**REQUIRED WORK:** Your answer must be an exact copy of the lines below, from the first through the one with "block; width: 306px;", with no pictures.

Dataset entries
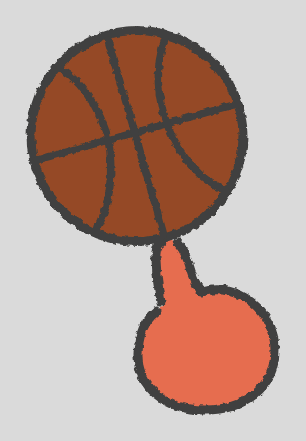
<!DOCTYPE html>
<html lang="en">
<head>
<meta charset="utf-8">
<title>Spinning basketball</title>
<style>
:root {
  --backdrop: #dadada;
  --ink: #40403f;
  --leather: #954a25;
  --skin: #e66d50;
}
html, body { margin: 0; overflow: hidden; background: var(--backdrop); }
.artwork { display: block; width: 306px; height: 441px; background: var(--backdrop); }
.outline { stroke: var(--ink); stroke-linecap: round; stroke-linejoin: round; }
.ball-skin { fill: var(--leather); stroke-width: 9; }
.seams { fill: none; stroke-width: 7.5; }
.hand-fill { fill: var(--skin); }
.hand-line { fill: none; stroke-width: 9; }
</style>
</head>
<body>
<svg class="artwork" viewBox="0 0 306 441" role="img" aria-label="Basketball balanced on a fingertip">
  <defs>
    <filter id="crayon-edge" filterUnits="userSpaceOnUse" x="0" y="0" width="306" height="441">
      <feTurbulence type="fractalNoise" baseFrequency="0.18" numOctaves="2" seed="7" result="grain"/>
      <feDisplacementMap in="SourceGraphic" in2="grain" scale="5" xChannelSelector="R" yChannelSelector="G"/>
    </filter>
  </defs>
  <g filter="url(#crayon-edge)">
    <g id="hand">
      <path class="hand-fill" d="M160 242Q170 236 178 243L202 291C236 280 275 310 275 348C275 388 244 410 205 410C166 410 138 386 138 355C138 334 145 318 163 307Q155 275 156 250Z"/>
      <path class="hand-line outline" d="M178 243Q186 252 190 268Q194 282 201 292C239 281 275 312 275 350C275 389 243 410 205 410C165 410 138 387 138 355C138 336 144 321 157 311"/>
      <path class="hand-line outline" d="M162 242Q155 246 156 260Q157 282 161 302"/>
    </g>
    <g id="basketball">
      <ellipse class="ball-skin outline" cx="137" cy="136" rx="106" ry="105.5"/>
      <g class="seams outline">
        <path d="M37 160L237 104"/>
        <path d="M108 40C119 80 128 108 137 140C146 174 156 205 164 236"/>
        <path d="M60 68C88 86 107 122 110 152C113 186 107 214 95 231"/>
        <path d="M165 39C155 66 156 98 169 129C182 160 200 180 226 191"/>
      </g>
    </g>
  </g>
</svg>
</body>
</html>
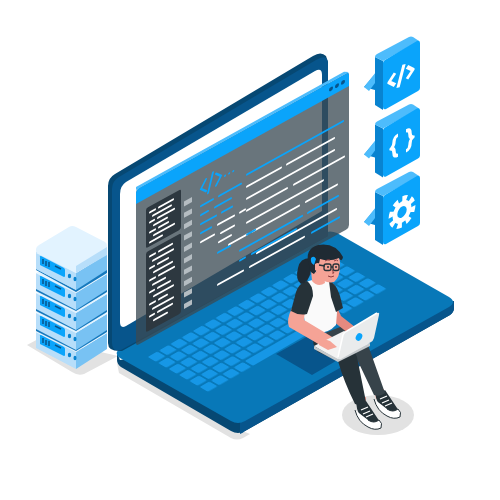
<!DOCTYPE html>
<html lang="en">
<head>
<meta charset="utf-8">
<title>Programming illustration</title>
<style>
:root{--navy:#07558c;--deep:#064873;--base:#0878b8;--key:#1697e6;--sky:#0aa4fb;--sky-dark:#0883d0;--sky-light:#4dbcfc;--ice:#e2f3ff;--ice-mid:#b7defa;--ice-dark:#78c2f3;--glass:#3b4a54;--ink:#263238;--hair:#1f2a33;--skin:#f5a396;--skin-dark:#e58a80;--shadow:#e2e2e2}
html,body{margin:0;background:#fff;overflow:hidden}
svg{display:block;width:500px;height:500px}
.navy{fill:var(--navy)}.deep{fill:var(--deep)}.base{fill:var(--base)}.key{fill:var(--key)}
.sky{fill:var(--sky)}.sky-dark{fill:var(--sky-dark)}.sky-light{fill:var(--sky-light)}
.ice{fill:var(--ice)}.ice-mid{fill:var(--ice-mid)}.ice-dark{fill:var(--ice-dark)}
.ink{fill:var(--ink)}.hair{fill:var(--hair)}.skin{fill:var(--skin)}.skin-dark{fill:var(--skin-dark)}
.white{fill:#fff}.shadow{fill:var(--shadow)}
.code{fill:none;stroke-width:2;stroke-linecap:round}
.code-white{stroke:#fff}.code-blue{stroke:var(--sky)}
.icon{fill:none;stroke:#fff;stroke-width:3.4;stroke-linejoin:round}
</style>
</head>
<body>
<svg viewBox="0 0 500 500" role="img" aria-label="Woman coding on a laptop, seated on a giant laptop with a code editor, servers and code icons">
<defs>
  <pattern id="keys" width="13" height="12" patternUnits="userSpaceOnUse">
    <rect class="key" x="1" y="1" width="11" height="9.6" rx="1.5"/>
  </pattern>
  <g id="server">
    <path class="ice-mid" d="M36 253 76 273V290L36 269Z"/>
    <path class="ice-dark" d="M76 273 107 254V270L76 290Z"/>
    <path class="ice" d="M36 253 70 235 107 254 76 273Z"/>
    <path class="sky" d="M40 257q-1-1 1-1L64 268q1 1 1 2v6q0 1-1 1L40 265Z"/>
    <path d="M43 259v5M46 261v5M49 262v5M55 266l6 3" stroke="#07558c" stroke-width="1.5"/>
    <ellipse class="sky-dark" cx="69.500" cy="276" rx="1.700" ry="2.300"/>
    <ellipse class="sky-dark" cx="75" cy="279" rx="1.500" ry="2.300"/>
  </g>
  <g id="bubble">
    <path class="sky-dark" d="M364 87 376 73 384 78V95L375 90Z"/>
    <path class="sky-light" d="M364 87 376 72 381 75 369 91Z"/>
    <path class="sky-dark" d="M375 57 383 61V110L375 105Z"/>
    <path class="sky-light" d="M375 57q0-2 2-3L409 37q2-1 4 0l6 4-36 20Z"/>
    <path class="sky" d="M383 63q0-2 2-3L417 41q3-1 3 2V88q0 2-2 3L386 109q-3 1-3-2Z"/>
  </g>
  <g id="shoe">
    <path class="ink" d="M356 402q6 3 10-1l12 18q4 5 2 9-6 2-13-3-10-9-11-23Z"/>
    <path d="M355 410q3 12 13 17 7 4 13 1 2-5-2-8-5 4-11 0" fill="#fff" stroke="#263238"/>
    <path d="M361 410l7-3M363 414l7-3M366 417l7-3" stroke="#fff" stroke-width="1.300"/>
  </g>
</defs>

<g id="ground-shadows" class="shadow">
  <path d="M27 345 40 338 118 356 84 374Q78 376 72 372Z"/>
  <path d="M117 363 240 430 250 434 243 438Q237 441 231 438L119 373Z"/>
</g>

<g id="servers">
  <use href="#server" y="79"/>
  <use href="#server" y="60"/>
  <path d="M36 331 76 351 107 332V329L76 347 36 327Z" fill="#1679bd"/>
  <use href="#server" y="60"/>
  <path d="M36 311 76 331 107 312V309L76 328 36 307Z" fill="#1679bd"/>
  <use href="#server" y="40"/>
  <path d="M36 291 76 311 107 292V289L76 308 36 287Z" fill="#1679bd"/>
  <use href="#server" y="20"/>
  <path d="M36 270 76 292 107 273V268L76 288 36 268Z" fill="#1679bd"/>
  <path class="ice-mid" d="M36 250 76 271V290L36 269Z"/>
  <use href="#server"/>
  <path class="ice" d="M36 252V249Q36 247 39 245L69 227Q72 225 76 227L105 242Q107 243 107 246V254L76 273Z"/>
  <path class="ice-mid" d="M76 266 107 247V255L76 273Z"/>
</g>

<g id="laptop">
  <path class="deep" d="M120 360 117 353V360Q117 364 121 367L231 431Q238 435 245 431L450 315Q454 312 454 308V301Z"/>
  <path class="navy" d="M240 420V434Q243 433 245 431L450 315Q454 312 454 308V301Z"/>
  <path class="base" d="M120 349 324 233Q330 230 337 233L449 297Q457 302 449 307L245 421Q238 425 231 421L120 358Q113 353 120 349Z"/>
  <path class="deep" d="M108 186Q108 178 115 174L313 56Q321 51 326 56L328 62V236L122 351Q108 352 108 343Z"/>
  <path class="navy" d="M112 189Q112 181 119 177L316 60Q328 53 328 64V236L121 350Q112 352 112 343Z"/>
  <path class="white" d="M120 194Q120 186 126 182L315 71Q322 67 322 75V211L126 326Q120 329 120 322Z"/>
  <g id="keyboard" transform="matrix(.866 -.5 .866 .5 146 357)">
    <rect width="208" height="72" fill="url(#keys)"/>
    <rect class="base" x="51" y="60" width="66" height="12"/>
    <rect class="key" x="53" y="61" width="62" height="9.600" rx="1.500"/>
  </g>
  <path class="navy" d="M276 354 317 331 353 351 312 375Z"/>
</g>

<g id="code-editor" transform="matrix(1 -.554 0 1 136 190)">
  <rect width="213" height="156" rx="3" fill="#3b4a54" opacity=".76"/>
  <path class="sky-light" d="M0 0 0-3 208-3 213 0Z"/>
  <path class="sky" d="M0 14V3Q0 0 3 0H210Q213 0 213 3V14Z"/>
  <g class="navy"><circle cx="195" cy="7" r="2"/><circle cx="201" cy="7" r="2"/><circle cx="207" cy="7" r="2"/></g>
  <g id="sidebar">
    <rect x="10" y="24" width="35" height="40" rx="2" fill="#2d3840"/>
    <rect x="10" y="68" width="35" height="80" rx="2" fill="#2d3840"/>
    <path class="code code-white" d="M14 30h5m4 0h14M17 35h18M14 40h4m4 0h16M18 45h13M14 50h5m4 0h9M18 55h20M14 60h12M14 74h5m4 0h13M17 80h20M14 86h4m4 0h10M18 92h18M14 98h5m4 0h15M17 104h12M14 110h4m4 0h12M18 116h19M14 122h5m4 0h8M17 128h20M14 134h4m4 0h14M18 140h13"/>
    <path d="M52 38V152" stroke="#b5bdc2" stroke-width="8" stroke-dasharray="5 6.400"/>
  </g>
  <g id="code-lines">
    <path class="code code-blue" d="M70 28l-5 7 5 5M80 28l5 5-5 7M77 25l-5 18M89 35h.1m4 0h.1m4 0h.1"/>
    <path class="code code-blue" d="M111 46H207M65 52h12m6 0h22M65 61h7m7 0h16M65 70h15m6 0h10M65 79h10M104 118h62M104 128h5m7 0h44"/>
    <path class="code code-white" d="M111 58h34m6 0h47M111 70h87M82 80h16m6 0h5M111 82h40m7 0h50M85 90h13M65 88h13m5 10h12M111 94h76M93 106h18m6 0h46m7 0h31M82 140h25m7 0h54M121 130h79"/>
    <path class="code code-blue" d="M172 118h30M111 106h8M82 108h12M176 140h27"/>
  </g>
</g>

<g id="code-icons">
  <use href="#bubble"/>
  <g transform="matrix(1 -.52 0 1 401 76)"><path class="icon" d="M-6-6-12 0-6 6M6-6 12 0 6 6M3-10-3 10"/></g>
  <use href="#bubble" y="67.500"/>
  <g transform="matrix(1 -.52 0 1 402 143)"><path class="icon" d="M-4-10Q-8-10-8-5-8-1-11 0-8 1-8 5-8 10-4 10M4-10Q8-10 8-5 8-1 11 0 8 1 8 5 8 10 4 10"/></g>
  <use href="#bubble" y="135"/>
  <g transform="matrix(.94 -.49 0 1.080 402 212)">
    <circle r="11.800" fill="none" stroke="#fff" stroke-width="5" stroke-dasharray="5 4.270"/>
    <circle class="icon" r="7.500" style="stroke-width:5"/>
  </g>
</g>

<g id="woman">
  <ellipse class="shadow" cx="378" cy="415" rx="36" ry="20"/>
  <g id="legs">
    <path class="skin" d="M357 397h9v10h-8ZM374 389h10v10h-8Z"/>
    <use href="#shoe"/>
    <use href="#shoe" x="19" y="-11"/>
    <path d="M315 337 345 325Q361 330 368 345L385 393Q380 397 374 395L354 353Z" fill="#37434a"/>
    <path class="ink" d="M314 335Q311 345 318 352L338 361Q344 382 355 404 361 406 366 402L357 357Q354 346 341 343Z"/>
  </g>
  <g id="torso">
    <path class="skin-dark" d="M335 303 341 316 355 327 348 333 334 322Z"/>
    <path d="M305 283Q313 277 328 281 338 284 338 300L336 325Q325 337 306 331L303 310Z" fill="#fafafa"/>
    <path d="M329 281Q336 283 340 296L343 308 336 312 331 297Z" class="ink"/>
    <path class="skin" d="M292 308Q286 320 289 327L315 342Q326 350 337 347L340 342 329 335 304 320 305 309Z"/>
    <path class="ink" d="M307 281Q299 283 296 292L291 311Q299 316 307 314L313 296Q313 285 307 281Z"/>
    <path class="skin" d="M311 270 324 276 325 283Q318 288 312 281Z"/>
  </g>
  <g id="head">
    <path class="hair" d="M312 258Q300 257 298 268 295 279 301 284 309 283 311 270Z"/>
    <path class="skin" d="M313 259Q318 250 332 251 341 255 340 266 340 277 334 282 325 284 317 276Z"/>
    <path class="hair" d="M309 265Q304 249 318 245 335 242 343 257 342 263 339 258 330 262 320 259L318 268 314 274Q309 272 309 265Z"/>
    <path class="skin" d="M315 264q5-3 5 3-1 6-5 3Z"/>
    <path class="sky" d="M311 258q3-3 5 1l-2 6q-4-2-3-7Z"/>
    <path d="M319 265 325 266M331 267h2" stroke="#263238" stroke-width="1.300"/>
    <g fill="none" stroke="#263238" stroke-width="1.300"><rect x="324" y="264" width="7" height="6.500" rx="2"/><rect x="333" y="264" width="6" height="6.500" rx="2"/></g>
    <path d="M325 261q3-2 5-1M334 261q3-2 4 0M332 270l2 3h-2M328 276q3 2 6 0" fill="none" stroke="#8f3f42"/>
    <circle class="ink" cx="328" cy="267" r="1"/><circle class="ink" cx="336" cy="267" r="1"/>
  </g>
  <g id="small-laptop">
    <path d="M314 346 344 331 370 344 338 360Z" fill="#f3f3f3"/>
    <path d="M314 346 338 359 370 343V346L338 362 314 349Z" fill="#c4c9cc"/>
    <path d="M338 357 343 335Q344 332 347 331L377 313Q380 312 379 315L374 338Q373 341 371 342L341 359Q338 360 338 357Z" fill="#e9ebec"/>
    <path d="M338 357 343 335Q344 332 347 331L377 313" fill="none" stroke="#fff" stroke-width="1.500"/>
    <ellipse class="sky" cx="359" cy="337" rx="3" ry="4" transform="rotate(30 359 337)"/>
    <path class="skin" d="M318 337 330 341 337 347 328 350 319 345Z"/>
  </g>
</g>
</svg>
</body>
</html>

**OUTPUT OF THE EXERCISE:**
<!DOCTYPE html>
<html lang="en">
<head>
<meta charset="utf-8">
<title>Spinning basketball</title>
<style>
:root {
  --backdrop: #dadada;
  --ink: #40403f;
  --leather: #954a25;
  --skin: #e66d50;
}
html, body { margin: 0; overflow: hidden; background: var(--backdrop); }
.artwork { display: block; width: 306px; height: 441px; background: var(--backdrop); }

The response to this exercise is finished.